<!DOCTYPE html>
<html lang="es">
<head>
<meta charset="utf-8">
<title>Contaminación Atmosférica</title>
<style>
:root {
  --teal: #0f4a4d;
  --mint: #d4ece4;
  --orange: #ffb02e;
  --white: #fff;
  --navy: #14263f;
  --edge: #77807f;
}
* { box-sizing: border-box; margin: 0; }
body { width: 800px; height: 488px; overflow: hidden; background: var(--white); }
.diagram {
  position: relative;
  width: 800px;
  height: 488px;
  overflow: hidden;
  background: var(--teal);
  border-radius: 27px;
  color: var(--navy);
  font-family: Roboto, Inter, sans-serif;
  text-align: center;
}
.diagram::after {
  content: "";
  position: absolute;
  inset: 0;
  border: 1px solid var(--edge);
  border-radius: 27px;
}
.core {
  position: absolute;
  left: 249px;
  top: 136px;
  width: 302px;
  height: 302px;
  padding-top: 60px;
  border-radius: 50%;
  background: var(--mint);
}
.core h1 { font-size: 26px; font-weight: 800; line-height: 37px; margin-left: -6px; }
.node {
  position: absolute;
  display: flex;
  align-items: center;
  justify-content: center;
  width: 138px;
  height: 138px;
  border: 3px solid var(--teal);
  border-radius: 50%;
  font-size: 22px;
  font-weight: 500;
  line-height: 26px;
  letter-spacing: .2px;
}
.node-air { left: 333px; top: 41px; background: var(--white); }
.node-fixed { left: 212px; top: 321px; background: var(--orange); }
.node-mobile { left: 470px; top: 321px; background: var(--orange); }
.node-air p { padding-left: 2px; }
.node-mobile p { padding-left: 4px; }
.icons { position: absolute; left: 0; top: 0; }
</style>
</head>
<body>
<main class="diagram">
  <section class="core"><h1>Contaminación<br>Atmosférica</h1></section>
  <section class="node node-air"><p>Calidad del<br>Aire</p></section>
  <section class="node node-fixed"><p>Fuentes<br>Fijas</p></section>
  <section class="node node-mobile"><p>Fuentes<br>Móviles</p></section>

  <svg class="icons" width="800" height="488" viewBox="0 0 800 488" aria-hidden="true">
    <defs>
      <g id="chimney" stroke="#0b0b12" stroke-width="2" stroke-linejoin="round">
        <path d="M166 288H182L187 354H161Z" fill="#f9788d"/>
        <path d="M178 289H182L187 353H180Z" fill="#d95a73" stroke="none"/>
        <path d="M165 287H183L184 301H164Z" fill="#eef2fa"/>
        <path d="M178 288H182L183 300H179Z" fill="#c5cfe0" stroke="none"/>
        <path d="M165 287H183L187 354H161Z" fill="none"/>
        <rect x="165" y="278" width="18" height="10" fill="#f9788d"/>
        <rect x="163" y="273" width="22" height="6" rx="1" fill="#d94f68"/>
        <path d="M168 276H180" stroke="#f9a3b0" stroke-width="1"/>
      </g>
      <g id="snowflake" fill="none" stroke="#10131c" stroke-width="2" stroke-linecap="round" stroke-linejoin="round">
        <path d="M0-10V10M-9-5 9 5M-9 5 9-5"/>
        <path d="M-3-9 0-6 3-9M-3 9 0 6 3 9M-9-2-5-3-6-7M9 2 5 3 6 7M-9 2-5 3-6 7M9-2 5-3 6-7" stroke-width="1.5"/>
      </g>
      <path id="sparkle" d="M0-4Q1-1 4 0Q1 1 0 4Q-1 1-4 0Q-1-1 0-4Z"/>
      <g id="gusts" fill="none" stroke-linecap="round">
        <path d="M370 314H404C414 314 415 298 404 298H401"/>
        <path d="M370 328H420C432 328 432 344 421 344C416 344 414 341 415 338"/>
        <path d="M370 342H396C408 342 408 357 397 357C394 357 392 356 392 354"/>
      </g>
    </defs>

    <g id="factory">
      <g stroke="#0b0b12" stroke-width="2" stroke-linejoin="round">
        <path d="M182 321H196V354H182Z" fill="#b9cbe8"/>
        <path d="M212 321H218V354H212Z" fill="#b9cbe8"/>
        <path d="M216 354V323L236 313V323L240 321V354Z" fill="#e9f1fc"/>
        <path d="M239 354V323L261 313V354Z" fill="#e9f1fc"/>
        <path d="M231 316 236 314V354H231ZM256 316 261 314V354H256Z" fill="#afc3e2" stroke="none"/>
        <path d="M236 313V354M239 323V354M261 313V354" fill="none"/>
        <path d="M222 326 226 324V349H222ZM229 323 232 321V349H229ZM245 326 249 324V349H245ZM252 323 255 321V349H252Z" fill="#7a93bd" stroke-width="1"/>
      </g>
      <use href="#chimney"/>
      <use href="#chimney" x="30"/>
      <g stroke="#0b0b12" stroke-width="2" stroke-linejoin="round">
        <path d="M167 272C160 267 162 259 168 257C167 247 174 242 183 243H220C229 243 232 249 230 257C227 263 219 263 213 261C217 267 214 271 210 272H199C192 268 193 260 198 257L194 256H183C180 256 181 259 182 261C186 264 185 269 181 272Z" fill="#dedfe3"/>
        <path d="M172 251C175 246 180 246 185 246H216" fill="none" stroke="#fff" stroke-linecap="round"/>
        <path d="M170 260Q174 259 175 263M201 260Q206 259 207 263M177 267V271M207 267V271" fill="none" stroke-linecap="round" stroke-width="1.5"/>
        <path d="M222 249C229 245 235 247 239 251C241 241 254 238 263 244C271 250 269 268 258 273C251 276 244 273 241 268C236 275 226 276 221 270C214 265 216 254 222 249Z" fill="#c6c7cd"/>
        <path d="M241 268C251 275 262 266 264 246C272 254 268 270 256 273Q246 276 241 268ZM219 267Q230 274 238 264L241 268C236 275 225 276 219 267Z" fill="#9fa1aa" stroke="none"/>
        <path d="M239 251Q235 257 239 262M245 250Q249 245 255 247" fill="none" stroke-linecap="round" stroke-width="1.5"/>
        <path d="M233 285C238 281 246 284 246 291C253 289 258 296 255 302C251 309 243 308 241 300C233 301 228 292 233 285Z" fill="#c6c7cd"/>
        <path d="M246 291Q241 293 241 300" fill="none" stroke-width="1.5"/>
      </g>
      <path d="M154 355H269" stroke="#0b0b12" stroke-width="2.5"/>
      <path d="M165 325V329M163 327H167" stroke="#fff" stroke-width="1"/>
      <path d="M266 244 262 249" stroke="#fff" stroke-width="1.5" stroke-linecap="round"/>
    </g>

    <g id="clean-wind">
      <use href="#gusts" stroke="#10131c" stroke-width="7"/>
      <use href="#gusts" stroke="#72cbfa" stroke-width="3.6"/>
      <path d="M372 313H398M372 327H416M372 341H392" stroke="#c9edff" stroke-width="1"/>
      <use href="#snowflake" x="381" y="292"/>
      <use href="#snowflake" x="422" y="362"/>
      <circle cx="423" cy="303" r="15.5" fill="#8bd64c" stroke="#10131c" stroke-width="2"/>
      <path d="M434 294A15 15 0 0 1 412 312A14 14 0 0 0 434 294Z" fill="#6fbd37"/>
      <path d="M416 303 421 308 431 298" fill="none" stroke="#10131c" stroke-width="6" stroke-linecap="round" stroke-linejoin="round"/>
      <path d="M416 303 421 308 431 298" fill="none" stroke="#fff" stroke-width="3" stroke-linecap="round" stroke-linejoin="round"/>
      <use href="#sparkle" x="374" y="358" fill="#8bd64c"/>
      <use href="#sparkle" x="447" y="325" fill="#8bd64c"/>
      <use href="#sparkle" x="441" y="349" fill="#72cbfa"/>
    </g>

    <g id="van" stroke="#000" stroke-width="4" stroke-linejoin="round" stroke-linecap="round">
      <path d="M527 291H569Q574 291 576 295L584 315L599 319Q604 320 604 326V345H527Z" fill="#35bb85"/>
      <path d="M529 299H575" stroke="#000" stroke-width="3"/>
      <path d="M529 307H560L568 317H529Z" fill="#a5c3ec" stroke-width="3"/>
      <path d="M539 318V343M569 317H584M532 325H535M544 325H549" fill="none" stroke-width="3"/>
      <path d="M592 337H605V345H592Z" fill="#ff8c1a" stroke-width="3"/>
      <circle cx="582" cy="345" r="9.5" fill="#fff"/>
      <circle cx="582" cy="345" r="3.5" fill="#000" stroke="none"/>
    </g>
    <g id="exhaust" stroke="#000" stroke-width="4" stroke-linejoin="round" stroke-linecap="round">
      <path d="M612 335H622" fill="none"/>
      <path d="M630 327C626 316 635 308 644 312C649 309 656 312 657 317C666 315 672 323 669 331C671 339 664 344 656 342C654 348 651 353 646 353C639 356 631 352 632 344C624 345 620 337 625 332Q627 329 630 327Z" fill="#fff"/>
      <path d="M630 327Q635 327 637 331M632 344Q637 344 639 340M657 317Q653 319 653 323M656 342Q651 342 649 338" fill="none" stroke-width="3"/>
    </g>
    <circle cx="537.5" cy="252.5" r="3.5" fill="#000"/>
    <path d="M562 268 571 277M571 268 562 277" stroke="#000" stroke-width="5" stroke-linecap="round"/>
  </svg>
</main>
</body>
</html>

——

■ Task goal ■
Set every line down again exactly. Begin with the first line of the entries and finish with the line containing "font-family: Roboto, Inter, sans-serif;".

■ Solution to the problem ■
<!DOCTYPE html>
<html lang="es">
<head>
<meta charset="utf-8">
<title>Contaminación Atmosférica</title>
<style>
:root {
  --teal: #0f4a4d;
  --mint: #d4ece4;
  --orange: #ffb02e;
  --white: #fff;
  --navy: #14263f;
  --edge: #77807f;
}
* { box-sizing: border-box; margin: 0; }
body { width: 800px; height: 488px; overflow: hidden; background: var(--white); }
.diagram {
  position: relative;
  width: 800px;
  height: 488px;
  overflow: hidden;
  background: var(--teal);
  border-radius: 27px;
  color: var(--navy);
  font-family: Roboto, Inter, sans-serif;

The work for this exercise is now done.